Excerpts from a dataset:
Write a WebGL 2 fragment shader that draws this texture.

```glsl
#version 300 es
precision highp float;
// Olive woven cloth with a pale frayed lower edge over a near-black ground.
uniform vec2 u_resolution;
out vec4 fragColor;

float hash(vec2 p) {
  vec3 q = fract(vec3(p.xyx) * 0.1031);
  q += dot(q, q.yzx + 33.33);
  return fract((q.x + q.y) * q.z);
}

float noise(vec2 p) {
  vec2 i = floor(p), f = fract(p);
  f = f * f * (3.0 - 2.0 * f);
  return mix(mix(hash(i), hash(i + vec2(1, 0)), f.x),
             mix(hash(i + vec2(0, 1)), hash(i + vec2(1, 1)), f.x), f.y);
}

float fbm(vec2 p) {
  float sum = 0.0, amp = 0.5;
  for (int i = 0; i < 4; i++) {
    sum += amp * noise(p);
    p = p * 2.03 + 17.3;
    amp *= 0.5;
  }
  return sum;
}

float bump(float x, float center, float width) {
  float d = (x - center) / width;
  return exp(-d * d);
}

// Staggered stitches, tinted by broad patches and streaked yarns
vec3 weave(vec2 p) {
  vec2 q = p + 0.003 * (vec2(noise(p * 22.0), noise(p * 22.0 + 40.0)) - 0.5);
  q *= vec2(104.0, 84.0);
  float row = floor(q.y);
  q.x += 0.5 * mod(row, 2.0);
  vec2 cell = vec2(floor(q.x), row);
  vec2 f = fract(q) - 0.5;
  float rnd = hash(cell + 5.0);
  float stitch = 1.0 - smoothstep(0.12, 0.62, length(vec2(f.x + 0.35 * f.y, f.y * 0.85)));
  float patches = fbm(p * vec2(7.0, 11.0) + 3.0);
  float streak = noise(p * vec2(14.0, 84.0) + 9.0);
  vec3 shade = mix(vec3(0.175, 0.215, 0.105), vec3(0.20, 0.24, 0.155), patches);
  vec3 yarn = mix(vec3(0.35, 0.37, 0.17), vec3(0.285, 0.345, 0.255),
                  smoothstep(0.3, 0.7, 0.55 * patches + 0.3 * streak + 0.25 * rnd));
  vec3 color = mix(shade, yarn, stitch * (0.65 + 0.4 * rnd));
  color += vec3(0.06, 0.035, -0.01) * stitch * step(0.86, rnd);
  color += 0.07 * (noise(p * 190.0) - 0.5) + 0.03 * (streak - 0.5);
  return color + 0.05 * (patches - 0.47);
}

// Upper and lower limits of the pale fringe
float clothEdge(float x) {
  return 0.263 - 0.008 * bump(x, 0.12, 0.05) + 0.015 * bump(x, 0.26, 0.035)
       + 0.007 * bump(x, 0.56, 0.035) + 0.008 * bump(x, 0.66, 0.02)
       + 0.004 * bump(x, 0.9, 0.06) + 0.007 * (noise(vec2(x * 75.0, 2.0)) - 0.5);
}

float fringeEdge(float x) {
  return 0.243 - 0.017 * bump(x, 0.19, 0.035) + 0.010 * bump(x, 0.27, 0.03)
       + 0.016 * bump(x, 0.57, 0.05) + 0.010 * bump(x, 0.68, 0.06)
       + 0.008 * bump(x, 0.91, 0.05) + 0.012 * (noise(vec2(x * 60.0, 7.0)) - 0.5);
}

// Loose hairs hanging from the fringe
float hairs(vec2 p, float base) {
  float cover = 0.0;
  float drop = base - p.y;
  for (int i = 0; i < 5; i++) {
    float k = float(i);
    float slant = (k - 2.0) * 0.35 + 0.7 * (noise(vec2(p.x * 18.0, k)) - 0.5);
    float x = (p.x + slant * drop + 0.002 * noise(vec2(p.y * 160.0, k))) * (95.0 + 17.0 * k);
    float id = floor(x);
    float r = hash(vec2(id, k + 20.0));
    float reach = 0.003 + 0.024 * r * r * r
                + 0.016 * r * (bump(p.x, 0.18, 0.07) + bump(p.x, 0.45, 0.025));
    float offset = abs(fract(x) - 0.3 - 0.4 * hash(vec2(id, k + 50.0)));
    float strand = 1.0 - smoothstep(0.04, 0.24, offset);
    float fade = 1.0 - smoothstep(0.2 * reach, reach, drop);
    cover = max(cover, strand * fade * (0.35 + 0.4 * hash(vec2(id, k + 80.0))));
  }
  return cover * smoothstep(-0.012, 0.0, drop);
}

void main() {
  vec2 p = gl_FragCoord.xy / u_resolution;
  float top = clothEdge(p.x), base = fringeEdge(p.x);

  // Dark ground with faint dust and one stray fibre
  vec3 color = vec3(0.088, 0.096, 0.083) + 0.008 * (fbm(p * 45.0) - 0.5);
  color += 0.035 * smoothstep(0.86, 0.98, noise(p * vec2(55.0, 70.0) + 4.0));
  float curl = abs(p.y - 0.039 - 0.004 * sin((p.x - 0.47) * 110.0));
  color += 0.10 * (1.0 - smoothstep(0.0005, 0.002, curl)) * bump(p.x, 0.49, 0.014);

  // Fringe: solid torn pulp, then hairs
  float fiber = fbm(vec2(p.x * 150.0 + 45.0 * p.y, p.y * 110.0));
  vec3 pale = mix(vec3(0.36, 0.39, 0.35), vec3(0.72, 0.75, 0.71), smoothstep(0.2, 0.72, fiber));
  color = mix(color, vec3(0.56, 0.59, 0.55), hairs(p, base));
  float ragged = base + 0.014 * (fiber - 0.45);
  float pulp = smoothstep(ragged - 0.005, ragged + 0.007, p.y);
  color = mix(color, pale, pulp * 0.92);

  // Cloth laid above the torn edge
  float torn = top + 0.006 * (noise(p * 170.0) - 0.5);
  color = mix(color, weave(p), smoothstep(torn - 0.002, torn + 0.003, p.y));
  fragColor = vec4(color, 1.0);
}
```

WORK INSTRUCTION: Return the data in full, with each line kept exactly as it is.

THE COMPLETED TASK:
Write a WebGL 2 fragment shader that draws this texture.

```glsl
#version 300 es
precision highp float;
// Olive woven cloth with a pale frayed lower edge over a near-black ground.
uniform vec2 u_resolution;
out vec4 fragColor;

float hash(vec2 p) {
  vec3 q = fract(vec3(p.xyx) * 0.1031);
  q += dot(q, q.yzx + 33.33);
  return fract((q.x + q.y) * q.z);
}

float noise(vec2 p) {
  vec2 i = floor(p), f = fract(p);
  f = f * f * (3.0 - 2.0 * f);
  return mix(mix(hash(i), hash(i + vec2(1, 0)), f.x),
             mix(hash(i + vec2(0, 1)), hash(i + vec2(1, 1)), f.x), f.y);
}

float fbm(vec2 p) {
  float sum = 0.0, amp = 0.5;
  for (int i = 0; i < 4; i++) {
    sum += amp * noise(p);
    p = p * 2.03 + 17.3;
    amp *= 0.5;
  }
  return sum;
}

float bump(float x, float center, float width) {
  float d = (x - center) / width;
  return exp(-d * d);
}

// Staggered stitches, tinted by broad patches and streaked yarns
vec3 weave(vec2 p) {
  vec2 q = p + 0.003 * (vec2(noise(p * 22.0), noise(p * 22.0 + 40.0)) - 0.5);
  q *= vec2(104.0, 84.0);
  float row = floor(q.y);
  q.x += 0.5 * mod(row, 2.0);
  vec2 cell = vec2(floor(q.x), row);
  vec2 f = fract(q) - 0.5;
  float rnd = hash(cell + 5.0);
  float stitch = 1.0 - smoothstep(0.12, 0.62, length(vec2(f.x + 0.35 * f.y, f.y * 0.85)));
  float patches = fbm(p * vec2(7.0, 11.0) + 3.0);
  float streak = noise(p * vec2(14.0, 84.0) + 9.0);
  vec3 shade = mix(vec3(0.175, 0.215, 0.105), vec3(0.20, 0.24, 0.155), patches);
  vec3 yarn = mix(vec3(0.35, 0.37, 0.17), vec3(0.285, 0.345, 0.255),
                  smoothstep(0.3, 0.7, 0.55 * patches + 0.3 * streak + 0.25 * rnd));
  vec3 color = mix(shade, yarn, stitch * (0.65 + 0.4 * rnd));
  color += vec3(0.06, 0.035, -0.01) * stitch * step(0.86, rnd);
  color += 0.07 * (noise(p * 190.0) - 0.5) + 0.03 * (streak - 0.5);
  return color + 0.05 * (patches - 0.47);
}

// Upper and lower limits of the pale fringe
float clothEdge(float x) {
  return 0.263 - 0.008 * bump(x, 0.12, 0.05) + 0.015 * bump(x, 0.26, 0.035)
       + 0.007 * bump(x, 0.56, 0.035) + 0.008 * bump(x, 0.66, 0.02)
       + 0.004 * bump(x, 0.9, 0.06) + 0.007 * (noise(vec2(x * 75.0, 2.0)) - 0.5);
}

float fringeEdge(float x) {
  return 0.243 - 0.017 * bump(x, 0.19, 0.035) + 0.010 * bump(x, 0.27, 0.03)
       + 0.016 * bump(x, 0.57, 0.05) + 0.010 * bump(x, 0.68, 0.06)
       + 0.008 * bump(x, 0.91, 0.05) + 0.012 * (noise(vec2(x * 60.0, 7.0)) - 0.5);
}

// Loose hairs hanging from the fringe
float hairs(vec2 p, float base) {
  float cover = 0.0;
  float drop = base - p.y;
  for (int i = 0; i < 5; i++) {
    float k = float(i);
    float slant = (k - 2.0) * 0.35 + 0.7 * (noise(vec2(p.x * 18.0, k)) - 0.5);
    float x = (p.x + slant * drop + 0.002 * noise(vec2(p.y * 160.0, k))) * (95.0 + 17.0 * k);
    float id = floor(x);
    float r = hash(vec2(id, k + 20.0));
    float reach = 0.003 + 0.024 * r * r * r
                + 0.016 * r * (bump(p.x, 0.18, 0.07) + bump(p.x, 0.45, 0.025));
    float offset = abs(fract(x) - 0.3 - 0.4 * hash(vec2(id, k + 50.0)));
    float strand = 1.0 - smoothstep(0.04, 0.24, offset);
    float fade = 1.0 - smoothstep(0.2 * reach, reach, drop);
    cover = max(cover, strand * fade * (0.35 + 0.4 * hash(vec2(id, k + 80.0))));
  }
  return cover * smoothstep(-0.012, 0.0, drop);
}

void main() {
  vec2 p = gl_FragCoord.xy / u_resolution;
  float top = clothEdge(p.x), base = fringeEdge(p.x);

  // Dark ground with faint dust and one stray fibre
  vec3 color = vec3(0.088, 0.096, 0.083) + 0.008 * (fbm(p * 45.0) - 0.5);
  color += 0.035 * smoothstep(0.86, 0.98, noise(p * vec2(55.0, 70.0) + 4.0));
  float curl = abs(p.y - 0.039 - 0.004 * sin((p.x - 0.47) * 110.0));
  color += 0.10 * (1.0 - smoothstep(0.0005, 0.002, curl)) * bump(p.x, 0.49, 0.014);

  // Fringe: solid torn pulp, then hairs
  float fiber = fbm(vec2(p.x * 150.0 + 45.0 * p.y, p.y * 110.0));
  vec3 pale = mix(vec3(0.36, 0.39, 0.35), vec3(0.72, 0.75, 0.71), smoothstep(0.2, 0.72, fiber));
  color = mix(color, vec3(0.56, 0.59, 0.55), hairs(p, base));
  float ragged = base + 0.014 * (fiber - 0.45);
  float pulp = smoothstep(ragged - 0.005, ragged + 0.007, p.y);
  color = mix(color, pale, pulp * 0.92);

  // Cloth laid above the torn edge
  float torn = top + 0.006 * (noise(p * 170.0) - 0.5);
  color = mix(color, weave(p), smoothstep(torn - 0.002, torn + 0.003, p.y));
  fragColor = vec4(color, 1.0);
}
```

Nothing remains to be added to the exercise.